--- Problem requirements ---
Gather the lines below that include the string "shine", copying each in full.

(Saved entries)
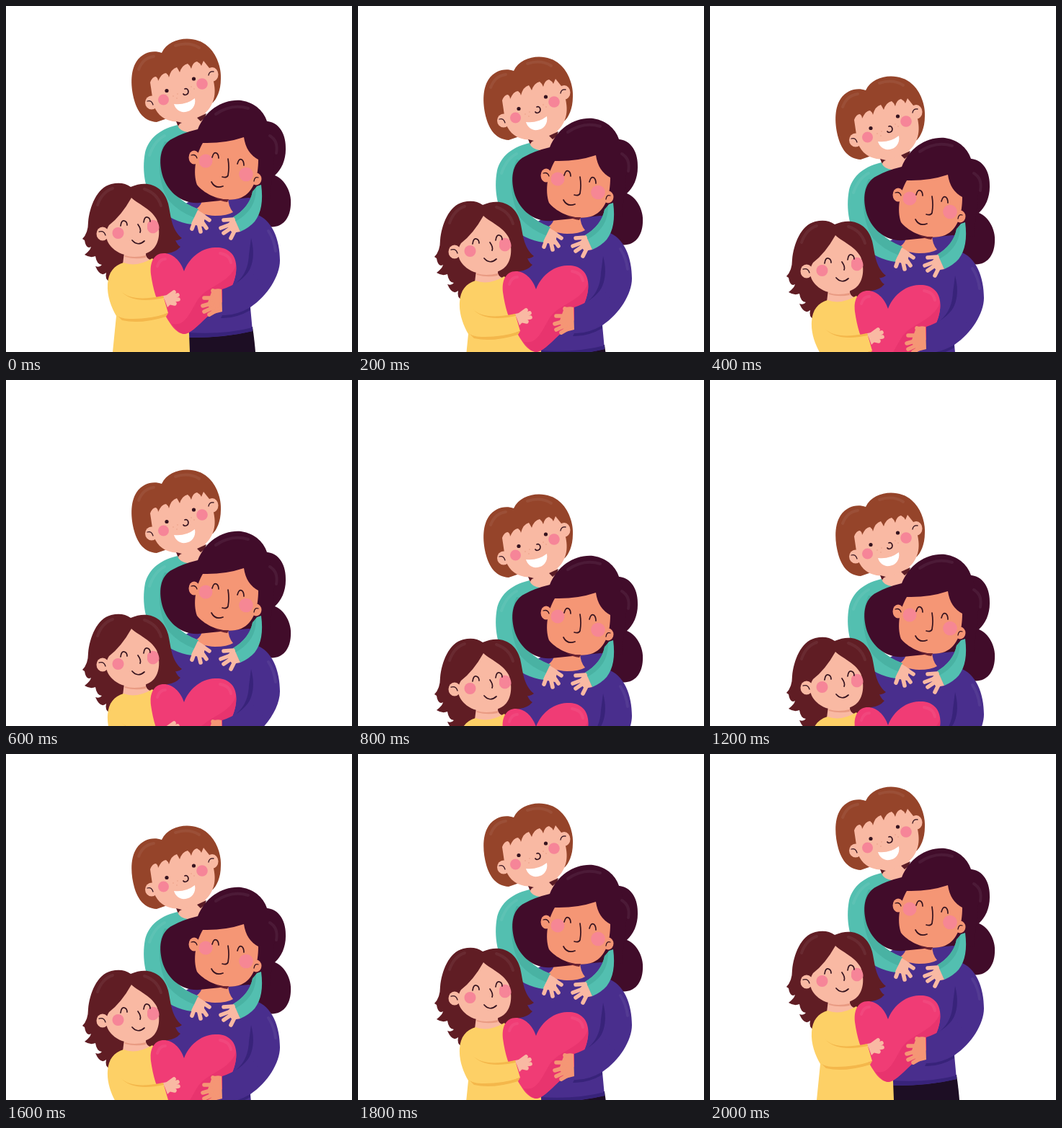
Write an HTML page that moves like this. It is 480 px wide and 480 px high and loops after 2.2 s.

```html
<!DOCTYPE html>
<html lang="en">
<head>
<meta charset="utf-8">
<title>Family hug</title>
<style>
  html, body { margin: 0; height: 100%; overflow: hidden; background: #fff; }
  svg { display: block; width: 100vw; height: 100vh; }
  .boy-hair { fill: #95442a; }
  .mom-hair { fill: #410c2a; }
  .girl-hair { fill: #601d24; }
  .light { fill: #f9b9a3; }
  .tan { fill: #f59675; }
  .teal { fill: #53bfb0; }
  .teal-dark { fill: #49b2a3; }
  .purple { fill: #492e8d; }
  .purple-dark { fill: #38237a; }
  .yellow { fill: #fdd066; }
  .yellow-dark { fill: #f4b74b; }
  .cheek { fill: #f68598; }
  .ink { fill: none; stroke: #35131f; stroke-width: 1.7; stroke-linecap: round; stroke-linejoin: round; }
  .thin { stroke-width: 1.3; }
  .shine { fill: none; stroke: #fff; stroke-opacity: .06; stroke-width: 4; stroke-linecap: round; }
  .fingers { stroke-width: 5.6; stroke-linecap: round; }
  .fingers.light { fill: none; stroke: #f9b9a3; }
  .fingers.tan { fill: none; stroke: #f59675; }
</style>
</head>
<body>
<svg viewBox="0 0 480 480">
  <g id="family">
    <!-- boy's head -->
    <path class="light" d="M235 154 L277 144 Q275 153 279 157 L262 182 L235 180 Q240 170 235 154Z"/>
    <path class="boy-hair" d="M216 65 C227 42 263 40 280 56 C292 66 299 86 298 101 C298 118 292 129 287 134 L209 161 C192 160 183 148 178 131 C173 113 172 91 181 77 C190 64 204 61 216 65Z"/>
    <path class="shine" d="M184 88 Q190 72 205 70 M235 55 Q254 49 268 58"/>
    <path class="light" d="M200 106 Q203 98 208 98 Q211 100 211 104 Q216 93 222 93 Q225 95 226 99 Q229 87 237 85 Q239 88 241 92 Q244 82 252 80 Q256 83 257 87 Q259 78 265 77 Q269 79 271 83 L274 76 Q278 81 282 86 C289 103 294 123 284 139 C274 157 250 163 231 160 C216 157 207 148 204 133Z"/>
    <ellipse class="light" cx="202" cy="134" rx="9" ry="9.5"/>
    <ellipse class="light" cx="286" cy="95" rx="8.500" ry="10"/>
    <path class="ink thin" d="M196 132 Q202 130 204 137 M281 96 Q282 90 288 91"/>
    <circle class="cheek" cx="218.500" cy="130" r="7.500"/>
    <circle class="cheek" cx="272" cy="108" r="7.800"/>
    <circle cx="223" cy="117.500" r="2.600" fill="#35131f"/>
    <circle cx="260.500" cy="101" r="2.600" fill="#35131f"/>
    <path class="ink" d="M248 115 C253 113 255 121 250 123 Q247 124 246 122"/>
    <path fill="#fff" d="M233 136 Q249 138 262 128 C264 139 257 146 249 147 C241 148 235 143 233 136Z"/>
    <g fill="#e59a80"><circle cx="232" cy="125" r=".7"/><circle cx="238" cy="122" r=".7"/><circle cx="237" cy="128" r=".7"/><circle cx="257" cy="112" r=".7"/><circle cx="261" cy="115" r=".7"/></g>
    <path fill="#5a1c26" d="M236 160 L244 162 Q240 163 239 167Z M265 155 L278 149 L276 155 L270 160Z"/>

    <!-- mother's back hair and body -->
    <path class="mom-hair" d="M355 160 C379 157 389 179 388 199 C388 214 382 227 373 235 C385 239 397 257 395 276 C394 296 382 309 364 306 L330 280Z"/>
    <path fill="#1d0e24" d="M238 445 H342 Q345 466 346 480 H233Z"/>
    <path class="purple" d="M222 299 Q240 276 262 268 L338 255 L345 288 C370 296 380 325 380 353 C380 374 363 402 339 418 L342 451 Q300 461 250 460 L215 375Z"/>
    <path class="purple-dark" d="M340 322 C348 352 341 382 300 396 C326 385 336 368 337 345Z M300 429 Q318 430 339 418 L339 422 Q318 434 298 433Z M253 453 Q304 456 342 446 L342 451 Q304 460 253 460Z"/>
    <path class="shine" d="M364 312 Q372 324 374 340"/>
    <path class="tan" d="M273 256 Q275 275 263 282 Q270 290 290 291 Q307 291 315 286 Q308 278 308 264Z"/>

    <!-- boy's left sleeve -->
    <path class="teal" d="M238 165 C208 172 197 188 193 203 C188 229 193 260 210 279 C222 292 240 301 258 303 L267 282 Q249 275 238 267 L265 180 L252 175 Q240 173 238 165Z"/>
    <path class="teal-dark" d="M220 188 C209 211 211 246 226 270 Q239 285 262 294 L267 282 Q249 275 238 264 L236 190Z"/>
    <path class="shine" d="M199 207 Q206 187 220 180"/>

    <!-- mother's head -->
    <path class="mom-hair" d="M266 171 C277 144 301 129 326 131 C346 134 359 147 363 163 L374 190 L366 268 L336 266 L268 273 C246 275 226 260 218 238 C211 216 213 193 231 184 Q245 176 266 171Z"/>
    <path class="shine" d="M291 150 Q313 135 336 142 M366 180 Q378 187 375 204"/>
    <path class="tan" d="M273 190 Q303 191 330 182 Q333 204 350 213 C350 237 344 258 326 266 C304 274 277 263 265 248 C259 231 263 207 273 190Z"/>
    <ellipse class="tan" cx="261" cy="210" rx="7.500" ry="9.500"/>
    <ellipse class="tan" cx="347" cy="240" rx="7.500" ry="8.500"/>
    <path class="ink thin" d="M257 207 Q263 205 265 211 M344 243 Q345 236 350 238"/>
    <circle class="cheek" cx="277" cy="215" r="9.500" fill-opacity=".9"/>
    <circle class="cheek" cx="333" cy="233.500" r="9.800" fill-opacity=".9"/>
    <path class="ink" d="M286 210 Q288 202 292 204 Q295 206 295 211 M321 219 Q323 211 327 213 Q330 215 330 221 M308 212 Q310 224 308 235 Q306 239 300 237 M285 244 Q290 254 301 250"/>
    <path fill="#6b2231" d="M289 266 Q300 269 309 268 L307 272 Q298 271 289 266Z"/>

    <!-- boy's right sleeve and hands -->
    <path class="teal" d="M348 250 L354 248 C357 271 354 287 345 299 Q337 308 325 313 L315 293 Q338 279 342 258Z"/>
    <path class="teal-dark" d="M347 252 C347 274 337 289 318 299 L315 293 Q338 279 342 257Z"/>
    <path class="light" d="M266 283 L277 290 L273 306 L263 304 L257 302Z M316 293 L325 313 L314 315 L306 304Z"/>
    <path class="fingers light" d="M270 289 L282 297 M269 295 L278 308 M266 296 L270 313 M262 298 L258 309 M315 296 L302 297 M314 302 L298 308 M315 306 L302 315 M319 308 L312 322"/>

    <!-- girl -->
    <path class="girl-hair" d="M173 251 C198 240 219 251 225 274 C229 291 229 310 244 322 Q239 326 235 325 Q238 332 242 334 Q235 342 224 343 L199 359 L159 379 L143 382 Q137 379 139 370 Q131 377 124 361 Q130 363 133 359 Q126 359 124 347 Q117 350 109 345 Q117 339 118 334 Q111 338 109 325 L106 323 Q114 315 114 300 C116 278 126 252 146 247 Q162 243 173 251Z"/>
    <path class="shine" d="M127 276 Q133 258 148 253 M192 254 Q210 260 215 277"/>
    <path class="light" d="M164 342 L194 342 Q193 350 202 353 Q187 364 162 358Z"/>
    <path fill="#e99b83" d="M165 346 Q177 350 194 346 L194 349 Q179 352 165 348Z"/>
    <path class="light" d="M174 266 C182 274 201 281 209 296 C215 311 213 331 202 339 C187 350 161 349 148 336 C137 326 137 313 143 304 Q160 291 174 266Z"/>
    <ellipse class="light" cx="134" cy="316" rx="8.500" ry="9.500"/>
    <path class="ink thin" d="M129 313 Q136 311 138 318"/>
    <circle class="cheek" cx="155.500" cy="315" r="8"/>
    <path class="cheek" d="M196 306 A8 8 0 0 1 211 301 Q214 309 211 311 A8 8 0 0 1 196 306Z"/>
    <path class="ink" d="M159 305 Q160 297 164 298 Q168 299 168 304 M191 300 Q192 292 196 293 Q200 294 200 299 M183 303 Q188 310 186 314 M175 325 Q183 334 192 326"/>
    <path class="yellow" d="M163 356 Q181 363 203 350 L222 375 L254 454 L255 480 H148 L153 430 C146 418 140 402 141 386 C142 369 150 360 163 356Z"/>

    <!-- heart, its shaded side and the hands around it -->
    <path fill="#f03c75" d="M247 368 C242 353 231 343 219 343 C205 343 199 356 201 372 C204 393 209 410 218 424 C227 440 235 454 247 455 C257 455 271 438 291 420 C310 402 322 377 319 357 C317 341 304 334 290 335 C268 336 253 352 247 368Z"/>
    <path fill="#e8346e" d="M319 360 C321 379 309 404 291 420 C271 438 257 455 247 455 C240 454 235 447 230 441 C250 445 255 424 267 406 C282 387 309 385 319 360Z"/>
    <path class="shine" d="M297 343 Q310 345 312 356 M210 361 Q213 351 221 351"/>
    <path class="yellow" d="M146 398 C151 421 153 431 170 434 Q197 436 225 426 L218 402 Q190 413 164 398Z"/>
    <path class="yellow-dark" d="M160 396 Q174 411 218 402 L219 405 Q176 414 160 396Z M152 427 Q157 434 171 434 Q198 435 225 426 L222 431 Q186 442 161 436Z"/>
    <path class="light" d="M218 402 L229 400 L232 410 L224 418Z"/>
    <path class="fingers light" d="M222 405 L233 397 M226 405 L238 401 M226 409 L239 407 M225 411 L234 413"/>
    <path class="purple" d="M300 393 Q327 384 338 366 L362 394 Q337 427 300 428Z"/>
    <path class="tan" d="M286 394 Q293 391 299 393 L300 424 L288 427 L279 414Z"/>
    <path class="fingers tan" d="M293 397 L287 395 M288 405 L275 405 M287 412 L273 416 M288 418 L275 424 M294 421 L282 428"/>
  </g>
</svg>
<script>
  const family = document.getElementById("family");
  const STEP = 200;
  const drops = [0, 25, 52, 79, 113, 140, 111, 82, 54, 23, 0];

  function draw() {
    const step = Math.floor(performance.now() / STEP) % drops.length;
    family.setAttribute("transform", `translate(0 ${drops[step]})`);
    requestAnimationFrame(draw);
  }
  draw();
</script>
</body>
</html>
```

--- Answer space ---
  .shine { fill: none; stroke: #fff; stroke-opacity: .06; stroke-width: 4; stroke-linecap: round; }
    <path class="shine" d="M184 88 Q190 72 205 70 M235 55 Q254 49 268 58"/>
    <path class="shine" d="M364 312 Q372 324 374 340"/>
    <path class="shine" d="M199 207 Q206 187 220 180"/>
    <path class="shine" d="M291 150 Q313 135 336 142 M366 180 Q378 187 375 204"/>
    <path class="shine" d="M127 276 Q133 258 148 253 M192 254 Q210 260 215 277"/>
    <path class="shine" d="M297 343 Q310 345 312 356 M210 361 Q213 351 221 351"/>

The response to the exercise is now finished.